Saved entries

▶

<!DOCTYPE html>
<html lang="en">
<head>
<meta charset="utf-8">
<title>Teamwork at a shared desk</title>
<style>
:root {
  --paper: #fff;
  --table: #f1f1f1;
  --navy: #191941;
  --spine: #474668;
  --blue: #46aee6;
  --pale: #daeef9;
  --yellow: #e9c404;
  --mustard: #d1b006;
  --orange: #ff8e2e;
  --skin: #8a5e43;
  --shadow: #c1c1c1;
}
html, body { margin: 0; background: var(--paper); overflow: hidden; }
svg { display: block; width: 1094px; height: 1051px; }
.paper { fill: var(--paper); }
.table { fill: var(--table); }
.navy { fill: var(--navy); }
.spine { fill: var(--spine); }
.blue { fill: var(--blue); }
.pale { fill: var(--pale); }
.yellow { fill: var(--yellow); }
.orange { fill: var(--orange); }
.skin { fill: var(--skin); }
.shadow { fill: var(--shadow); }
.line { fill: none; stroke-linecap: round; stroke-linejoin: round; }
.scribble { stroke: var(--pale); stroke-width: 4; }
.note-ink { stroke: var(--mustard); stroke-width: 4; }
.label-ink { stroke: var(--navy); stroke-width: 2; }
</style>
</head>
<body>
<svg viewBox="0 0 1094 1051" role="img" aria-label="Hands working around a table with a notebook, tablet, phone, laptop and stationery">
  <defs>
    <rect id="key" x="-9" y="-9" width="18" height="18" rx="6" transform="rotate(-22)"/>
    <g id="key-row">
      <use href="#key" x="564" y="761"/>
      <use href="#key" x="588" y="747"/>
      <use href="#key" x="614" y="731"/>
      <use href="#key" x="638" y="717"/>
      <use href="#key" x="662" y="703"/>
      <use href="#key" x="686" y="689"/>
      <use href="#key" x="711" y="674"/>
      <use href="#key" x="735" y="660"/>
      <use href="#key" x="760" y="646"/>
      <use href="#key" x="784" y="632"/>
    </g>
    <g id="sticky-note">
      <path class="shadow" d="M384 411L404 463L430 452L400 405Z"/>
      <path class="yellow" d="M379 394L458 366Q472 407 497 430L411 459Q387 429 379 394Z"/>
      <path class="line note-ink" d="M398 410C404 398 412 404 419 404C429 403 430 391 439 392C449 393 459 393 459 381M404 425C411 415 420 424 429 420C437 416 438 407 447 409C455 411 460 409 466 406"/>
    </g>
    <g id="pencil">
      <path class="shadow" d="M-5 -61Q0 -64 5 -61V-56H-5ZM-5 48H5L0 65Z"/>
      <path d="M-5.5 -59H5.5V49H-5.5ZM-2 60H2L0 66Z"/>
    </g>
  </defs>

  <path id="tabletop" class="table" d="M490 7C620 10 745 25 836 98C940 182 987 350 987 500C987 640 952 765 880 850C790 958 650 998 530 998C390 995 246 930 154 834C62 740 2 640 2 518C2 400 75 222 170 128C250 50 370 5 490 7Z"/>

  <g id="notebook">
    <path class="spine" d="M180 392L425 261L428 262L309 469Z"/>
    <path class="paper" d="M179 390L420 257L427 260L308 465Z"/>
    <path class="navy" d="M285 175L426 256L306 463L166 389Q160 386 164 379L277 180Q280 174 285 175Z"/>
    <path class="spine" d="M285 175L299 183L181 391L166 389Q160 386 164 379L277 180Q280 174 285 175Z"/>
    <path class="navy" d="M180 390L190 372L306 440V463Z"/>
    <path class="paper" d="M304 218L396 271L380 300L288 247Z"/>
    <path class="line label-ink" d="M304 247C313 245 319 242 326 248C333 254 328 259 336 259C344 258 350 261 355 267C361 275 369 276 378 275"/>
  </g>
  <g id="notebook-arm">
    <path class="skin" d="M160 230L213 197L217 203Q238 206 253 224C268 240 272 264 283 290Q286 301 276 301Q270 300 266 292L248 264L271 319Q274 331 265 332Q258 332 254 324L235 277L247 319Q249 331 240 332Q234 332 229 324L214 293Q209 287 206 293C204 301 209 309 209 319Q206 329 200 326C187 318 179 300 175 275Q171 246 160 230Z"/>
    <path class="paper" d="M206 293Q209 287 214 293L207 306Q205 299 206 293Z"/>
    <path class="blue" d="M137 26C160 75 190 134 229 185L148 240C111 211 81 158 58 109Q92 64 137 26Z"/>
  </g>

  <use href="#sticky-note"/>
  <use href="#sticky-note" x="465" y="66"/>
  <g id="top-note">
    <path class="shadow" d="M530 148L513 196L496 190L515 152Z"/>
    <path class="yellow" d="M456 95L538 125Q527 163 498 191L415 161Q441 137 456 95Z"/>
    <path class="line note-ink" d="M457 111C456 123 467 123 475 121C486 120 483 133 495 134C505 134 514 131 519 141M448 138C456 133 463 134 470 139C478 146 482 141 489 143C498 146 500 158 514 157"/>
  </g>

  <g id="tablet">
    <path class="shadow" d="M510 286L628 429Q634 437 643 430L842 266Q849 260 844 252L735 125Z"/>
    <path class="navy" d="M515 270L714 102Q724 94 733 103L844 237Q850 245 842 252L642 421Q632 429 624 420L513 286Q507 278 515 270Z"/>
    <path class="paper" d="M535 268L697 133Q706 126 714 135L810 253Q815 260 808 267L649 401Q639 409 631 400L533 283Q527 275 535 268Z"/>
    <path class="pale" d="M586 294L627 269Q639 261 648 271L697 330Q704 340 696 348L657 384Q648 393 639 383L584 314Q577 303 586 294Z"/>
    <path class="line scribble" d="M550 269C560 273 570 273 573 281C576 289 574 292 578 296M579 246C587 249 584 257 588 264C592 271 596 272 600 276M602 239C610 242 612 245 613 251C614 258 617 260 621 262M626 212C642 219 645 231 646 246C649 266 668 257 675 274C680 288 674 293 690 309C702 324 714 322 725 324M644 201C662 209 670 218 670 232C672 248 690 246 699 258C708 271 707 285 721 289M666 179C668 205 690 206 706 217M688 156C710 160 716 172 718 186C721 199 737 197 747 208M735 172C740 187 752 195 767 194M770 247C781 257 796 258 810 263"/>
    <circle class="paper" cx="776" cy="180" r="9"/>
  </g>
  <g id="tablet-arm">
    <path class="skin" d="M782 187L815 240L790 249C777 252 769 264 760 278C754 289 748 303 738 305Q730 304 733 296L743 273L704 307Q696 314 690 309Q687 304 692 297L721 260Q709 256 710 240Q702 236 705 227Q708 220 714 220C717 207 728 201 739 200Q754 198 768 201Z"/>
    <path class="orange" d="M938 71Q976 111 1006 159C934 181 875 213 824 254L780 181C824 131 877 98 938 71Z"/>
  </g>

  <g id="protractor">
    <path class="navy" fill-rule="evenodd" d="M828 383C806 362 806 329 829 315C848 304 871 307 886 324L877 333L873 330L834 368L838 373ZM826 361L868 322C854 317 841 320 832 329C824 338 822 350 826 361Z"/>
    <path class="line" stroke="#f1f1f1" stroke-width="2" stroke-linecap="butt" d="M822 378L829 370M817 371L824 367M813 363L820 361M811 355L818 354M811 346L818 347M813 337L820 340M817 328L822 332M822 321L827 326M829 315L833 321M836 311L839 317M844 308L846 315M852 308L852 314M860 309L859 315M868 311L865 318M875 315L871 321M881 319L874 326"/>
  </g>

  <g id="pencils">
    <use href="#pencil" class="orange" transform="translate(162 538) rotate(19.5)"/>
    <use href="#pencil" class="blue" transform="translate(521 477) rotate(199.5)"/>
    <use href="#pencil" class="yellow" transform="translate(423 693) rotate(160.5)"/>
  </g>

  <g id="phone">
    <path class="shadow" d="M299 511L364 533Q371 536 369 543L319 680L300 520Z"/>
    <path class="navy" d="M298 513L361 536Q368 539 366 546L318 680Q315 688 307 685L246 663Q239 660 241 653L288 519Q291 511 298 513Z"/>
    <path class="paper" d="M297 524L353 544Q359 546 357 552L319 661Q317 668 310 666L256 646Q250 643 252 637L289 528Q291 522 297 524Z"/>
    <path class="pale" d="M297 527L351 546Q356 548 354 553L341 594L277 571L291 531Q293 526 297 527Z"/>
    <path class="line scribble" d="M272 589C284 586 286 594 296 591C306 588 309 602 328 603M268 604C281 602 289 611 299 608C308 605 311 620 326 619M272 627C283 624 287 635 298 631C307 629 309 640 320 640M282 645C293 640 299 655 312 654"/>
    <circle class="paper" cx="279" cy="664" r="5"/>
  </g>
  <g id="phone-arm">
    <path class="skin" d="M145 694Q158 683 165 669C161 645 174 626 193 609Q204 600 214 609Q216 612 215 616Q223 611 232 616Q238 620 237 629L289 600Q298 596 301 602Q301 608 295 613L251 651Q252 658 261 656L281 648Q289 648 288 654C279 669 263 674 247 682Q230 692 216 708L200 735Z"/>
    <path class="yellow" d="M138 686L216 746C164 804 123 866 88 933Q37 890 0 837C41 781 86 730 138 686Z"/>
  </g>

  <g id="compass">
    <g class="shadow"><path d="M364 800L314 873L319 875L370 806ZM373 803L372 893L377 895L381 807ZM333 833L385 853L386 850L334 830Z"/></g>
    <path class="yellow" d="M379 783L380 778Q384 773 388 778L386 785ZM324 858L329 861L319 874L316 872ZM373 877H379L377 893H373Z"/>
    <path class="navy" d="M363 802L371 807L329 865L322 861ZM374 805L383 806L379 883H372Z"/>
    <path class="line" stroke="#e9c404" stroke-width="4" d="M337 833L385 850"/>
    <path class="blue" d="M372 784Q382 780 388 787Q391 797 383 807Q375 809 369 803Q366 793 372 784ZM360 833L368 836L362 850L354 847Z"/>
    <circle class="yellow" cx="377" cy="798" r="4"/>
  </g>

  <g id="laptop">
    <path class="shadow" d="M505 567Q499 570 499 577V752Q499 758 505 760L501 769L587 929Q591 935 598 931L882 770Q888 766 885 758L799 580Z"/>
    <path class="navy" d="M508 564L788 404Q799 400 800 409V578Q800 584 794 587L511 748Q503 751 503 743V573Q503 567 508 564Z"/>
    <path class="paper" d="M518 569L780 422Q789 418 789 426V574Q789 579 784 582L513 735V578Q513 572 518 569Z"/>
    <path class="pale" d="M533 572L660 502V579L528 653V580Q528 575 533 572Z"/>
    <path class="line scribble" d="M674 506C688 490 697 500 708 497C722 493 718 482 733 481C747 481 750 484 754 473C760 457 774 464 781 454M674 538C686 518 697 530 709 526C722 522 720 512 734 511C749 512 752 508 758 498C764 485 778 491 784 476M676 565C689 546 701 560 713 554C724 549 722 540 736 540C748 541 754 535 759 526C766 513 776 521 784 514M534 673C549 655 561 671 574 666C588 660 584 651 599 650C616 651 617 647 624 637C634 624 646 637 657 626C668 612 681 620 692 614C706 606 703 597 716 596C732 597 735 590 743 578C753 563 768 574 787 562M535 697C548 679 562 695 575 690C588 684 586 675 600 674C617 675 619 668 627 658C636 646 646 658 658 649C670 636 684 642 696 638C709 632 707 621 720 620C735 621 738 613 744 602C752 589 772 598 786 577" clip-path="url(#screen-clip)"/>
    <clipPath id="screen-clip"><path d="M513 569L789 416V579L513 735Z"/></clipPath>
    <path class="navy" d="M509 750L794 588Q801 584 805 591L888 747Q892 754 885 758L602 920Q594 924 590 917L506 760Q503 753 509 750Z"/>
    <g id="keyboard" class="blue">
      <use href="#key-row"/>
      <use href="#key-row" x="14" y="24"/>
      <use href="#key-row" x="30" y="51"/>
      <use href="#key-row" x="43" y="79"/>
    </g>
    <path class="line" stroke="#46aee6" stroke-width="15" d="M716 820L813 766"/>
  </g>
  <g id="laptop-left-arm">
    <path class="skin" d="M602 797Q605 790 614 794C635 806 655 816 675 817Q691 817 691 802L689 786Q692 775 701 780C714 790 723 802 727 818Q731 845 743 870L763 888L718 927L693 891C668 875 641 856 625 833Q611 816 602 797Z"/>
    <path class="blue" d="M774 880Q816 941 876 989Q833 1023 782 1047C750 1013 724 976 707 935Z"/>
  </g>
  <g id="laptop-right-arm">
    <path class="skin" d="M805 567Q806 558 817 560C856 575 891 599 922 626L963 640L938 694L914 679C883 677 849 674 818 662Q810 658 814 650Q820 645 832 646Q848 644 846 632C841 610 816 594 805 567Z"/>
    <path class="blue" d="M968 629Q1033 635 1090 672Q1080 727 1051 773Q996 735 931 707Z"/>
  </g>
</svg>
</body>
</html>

◀

Taking the lines above, repeat exactly those from the line that contains "378L829 370M817 371L824" through the line that contains "513L361 536Q368 539", and both of those lines as well. Include nothing else.

→ **Solution to the problem**
    <path class="line" stroke="#f1f1f1" stroke-width="2" stroke-linecap="butt" d="M822 378L829 370M817 371L824 367M813 363L820 361M811 355L818 354M811 346L818 347M813 337L820 340M817 328L822 332M822 321L827 326M829 315L833 321M836 311L839 317M844 308L846 315M852 308L852 314M860 309L859 315M868 311L865 318M875 315L871 321M881 319L874 326"/>
  </g>

  <g id="pencils">
    <use href="#pencil" class="orange" transform="translate(162 538) rotate(19.5)"/>
    <use href="#pencil" class="blue" transform="translate(521 477) rotate(199.5)"/>
    <use href="#pencil" class="yellow" transform="translate(423 693) rotate(160.5)"/>
  </g>

  <g id="phone">
    <path class="shadow" d="M299 511L364 533Q371 536 369 543L319 680L300 520Z"/>
    <path class="navy" d="M298 513L361 536Q368 539 366 546L318 680Q315 688 307 685L246 663Q239 660 241 653L288 519Q291 511 298 513Z"/>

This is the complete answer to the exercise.